The successful alternative is one that stresses abstinence only. On the other hand, Randy Engel is a longtime opponent of school sexual education. Engel criticizes classroom sex education, including that which stresses abstinence or chastity, for violating the intimate sphere of children. She maintains that “chastity industry” insults parents, the natural and competent instructors of children, by portraying them as sexually ignorant (Cozic 201). I understand that people may believe comprehensive education encourages sexual activity.
However, I still believe that comprehensive education which includes abstinence will still help the prevention of pregnancy. For example, if a young teenage girl is engaging in sex, there are many options that she could seek such as birth control and female condoms. These both are parts of comprehensive education that could prevent her from getting pregnant and possibly getting a sexual transmitted disease. People cannot be naive to the fact that teenagers are going to engage in sex whether sexual education is imposed in schools or not.
Teenagers are going to have sex if they want to, and by being better educated, they will know the precautions to take to prevent sexual transmitted diseases and pregnancies from happening. In conclusion, the problem of teen pregnancy can be reduced with sexual education in school. The problem of teen pregnancy has decreased when compared to other years. However, this is still a problem because young males and females are not well-educated about sexual intercourse. Teenage years are the hardest years because teens are faced with peer pressure, self-esteem issues, and the feeling of wanting to belong.

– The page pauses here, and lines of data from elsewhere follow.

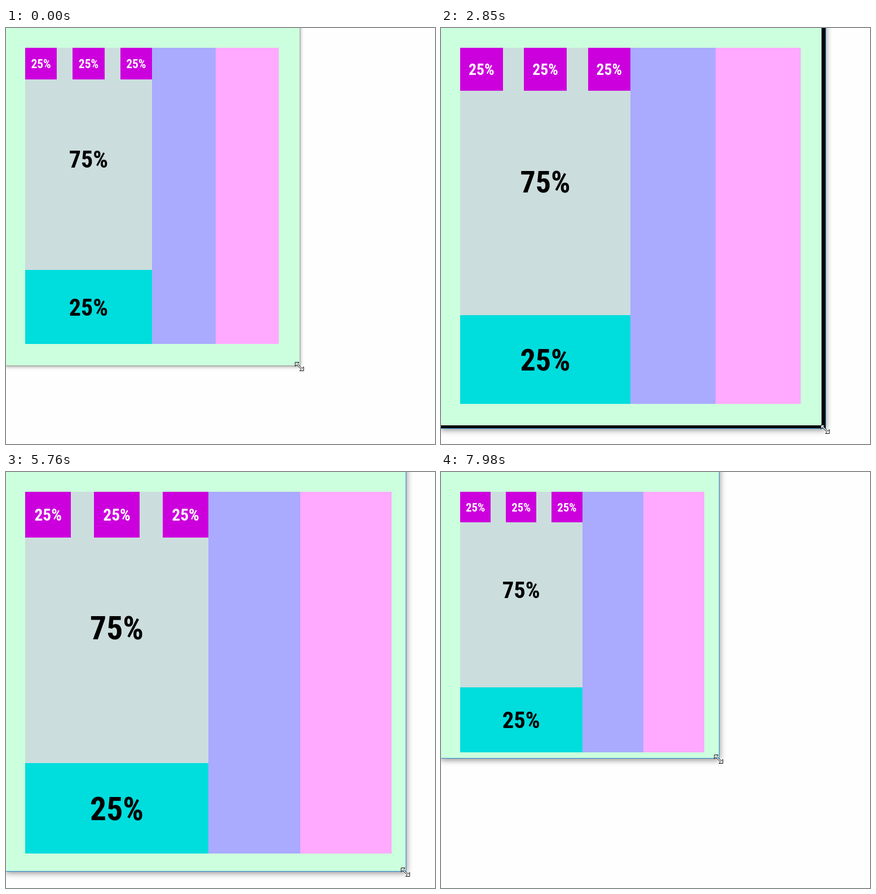
These frames come from a looping animation (761 px wide and 736 px high, 8000 ms). An HTML page:

```html
<!DOCTYPE html>
<html lang="en">
<head>
<meta charset="utf-8">
<title>Proportional boxes in a resized window</title>
<style>
  html, body { margin: 0; width: 100%; height: 100%; overflow: hidden; background: #fefefe; }
  svg { display: block; width: 100vw; height: 100vh; }
  rect { shape-rendering: crispEdges; }
  #shadow { shape-rendering: auto; }
  text {
    font: 700 100px "Roboto Condensed", Roboto, sans-serif;
    font-stretch: 75%;
    text-anchor: middle;
  }
</style>
</head>
<body>
<svg id="stage" viewBox="0 0 761 736">
  <defs>
    <filter id="soft" filterUnits="userSpaceOnUse" x="-40" y="-40" width="860" height="840">
      <feGaussianBlur id="blur" stdDeviation="6"/>
    </filter>
    <clipPath id="frame"><rect id="clip"/></clipPath>
  </defs>
  <rect id="shadow" filter="url(#soft)"/>
  <g id="view" clip-path="url(#frame)"></g>
  <rect id="border" fill="none" stroke-width="1"/>
  <path id="cursor" fill="#fff" stroke="#000" stroke-width="1"
    d="M-7.5-7.5H-.5L-3.2-4.8 4.8 3.2 7.5.5V7.5H.5L3.2 4.8-4.8-3.2-7.5-.5Z"/>
</svg>
<script>
const LOOP = 8000, STEP = 190 / 3;
const LEFT = 34, TOP = 35, MARGIN_X = 37, MARGIN_Y = 38;
const $ = id => document.getElementById(id);
const view = $("view");

// Stops of the dragged corner: width, height, step of arrival, step of leaving.
const stops = [
  [521, 597, 0, 14], [557, 625, 22], [610, 663, 23], [632, 683, 24, 30],
  [644, 686, 33], [653, 687, 35], [675, 703, 41, 44], [714, 731, 50, 52],
  [722, 737, 53, 54], [729, 739, 55], [758, 733, 69, 83], [697, 699, 93, 98],
  [694.5, 689, 100], [648, 661, 102], [583, 619, 113, 117], [504, 534, 124], [493, 506, 126]
].map(([w, h, arrive, leave = arrive]) => ({ w, h, arrive, leave }));

const mix = (a, b, k) => a + (b - a) * k;

function sizeAt(n) {
  const i = Math.max(0, stops.findLastIndex(stop => stop.arrive <= n));
  const a = stops[i], b = stops[i + 1];
  if (!b || n <= a.leave) return [a.w, a.h];
  const k = (n - a.leave) / (b.arrive - a.leave);
  return [mix(a.w, b.w, k), mix(a.h, b.h, k)];
}

function set(el, attrs) {
  for (const name in attrs) el.setAttribute(name, attrs[name]);
}

function add(tag, fill) {
  const el = document.createElementNS("http://www.w3.org/2000/svg", tag);
  el.setAttribute("fill", fill);
  return view.appendChild(el);
}

// Places a rectangle by its edges, snapped to whole pixels.
function box(el, x0, y0, x1, y1) {
  const x = Math.round(x0), y = Math.round(y0);
  set(el, { x, y, width: Math.max(0, Math.round(x1) - x), height: Math.max(0, Math.round(y1) - y) });
}

function label(words, fill) {
  const el = add("text", fill);
  el.textContent = words;
  return el;
}

const unpainted = add("rect", "#000");
const surface = add("rect", "#fff");
const page = add("rect", "#ccffdd");
const upper = add("rect", "#ccdddd");
const lower = add("rect", "#00dddd");
const middle = add("rect", "#aaaaff");
const right = add("rect", "#ffaaff");
const upperText = label("75%", "#000");
const lowerText = label("25%", "#000");
const tiles = [0, 1, 2].map(() => ({ rect: add("rect", "#cc00dd"), text: label("25%", "#fff") }));

// Condense the regular-width face when no narrow face is available.
const narrow = upperText.getComputedTextLength() > 175 ? 0.88 : 1;

function placeText(el, x, y, size) {
  const s = size / 100;
  const baseline = Math.round(y + size * 0.365);
  set(el, { transform: `translate(${x} ${baseline}) scale(${s * narrow} ${s})` });
}

function drawPage(w, h) {
  const x1 = w - MARGIN_X, y1 = h - MARGIN_Y;
  const wide = x1 - LEFT, half = LEFT + wide / 2, threeQuarters = LEFT + wide * 0.75;
  const split = Math.ceil(mix(TOP, y1, 0.75));
  const size = 6.9 + wide * 0.078, tile = wide / 8, centre = LEFT + wide / 4;

  box(page, 0, 0, w, h);
  box(upper, LEFT, TOP, half, split);
  box(lower, LEFT, split, half, y1);
  box(middle, half, TOP, threeQuarters, y1);
  box(right, threeQuarters, TOP, x1, y1);
  placeText(upperText, centre, (TOP + split) / 2, size);
  placeText(lowerText, centre, (split + y1) / 2, size);
  tiles.forEach(({ rect, text }, i) => {
    const x = LEFT + i * tile * 1.5;
    box(rect, x, TOP, x + tile, TOP + tile);
    placeText(text, x + tile / 2, TOP + tile / 2, size * 0.51);
  });
}

function drawWindow(w, h, active) {
  box($("clip"), 0, 0, w, h);
  box(unpainted, 0, 0, w, h);
  set($("border"), {
    x: -2.5, y: -10.5, width: Math.round(w) + 3, height: Math.round(h) + 11,
    stroke: active ? "#2b88d2" : "#98a39c"
  });
  set($("blur"), { stdDeviation: active ? 6 : 3 });
  set($("shadow"), {
    x: -1, y: -20, width: w + 2, height: h + (active ? 23 : 22),
    "fill-opacity": active ? 0.5 : 0.4
  });
  set($("cursor"), { transform: `translate(${Math.round(w) - 0.5} ${Math.round(h) + 2})` });
}

function draw(time) {
  const n = Math.floor((time % LOOP + 12) / STEP);
  const [w, h] = sizeAt(n);
  const [lastW, lastH] = sizeAt(n - 1);
  // While the corner moves, painting trails it by one step and layout by two.
  const moving = w !== lastW || h !== lastH;
  drawWindow(w, h, n > 8);
  box(surface, 0, 0, lastW, lastH);
  drawPage(...sizeAt(moving ? n - 2 : n));
}

const start = performance.now();
function tick() {
  draw(performance.now() - start);
  requestAnimationFrame(tick);
}
tick();
</script>
</body>
</html>
```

By having sexual education in the schools this can teach teens about ways to deal with peer pressure, abstinence, and contraception. In order for the problem to be solved, many solutions must be taken into consideration and not avoided because parents are afraid their children will partake in sex. If something can be prevented from happening, parents and schools should do everything in their power to help. The main solution is to incorporate sexual education classes for abstinence and contraception. Remember the futures of our teens are in our hands.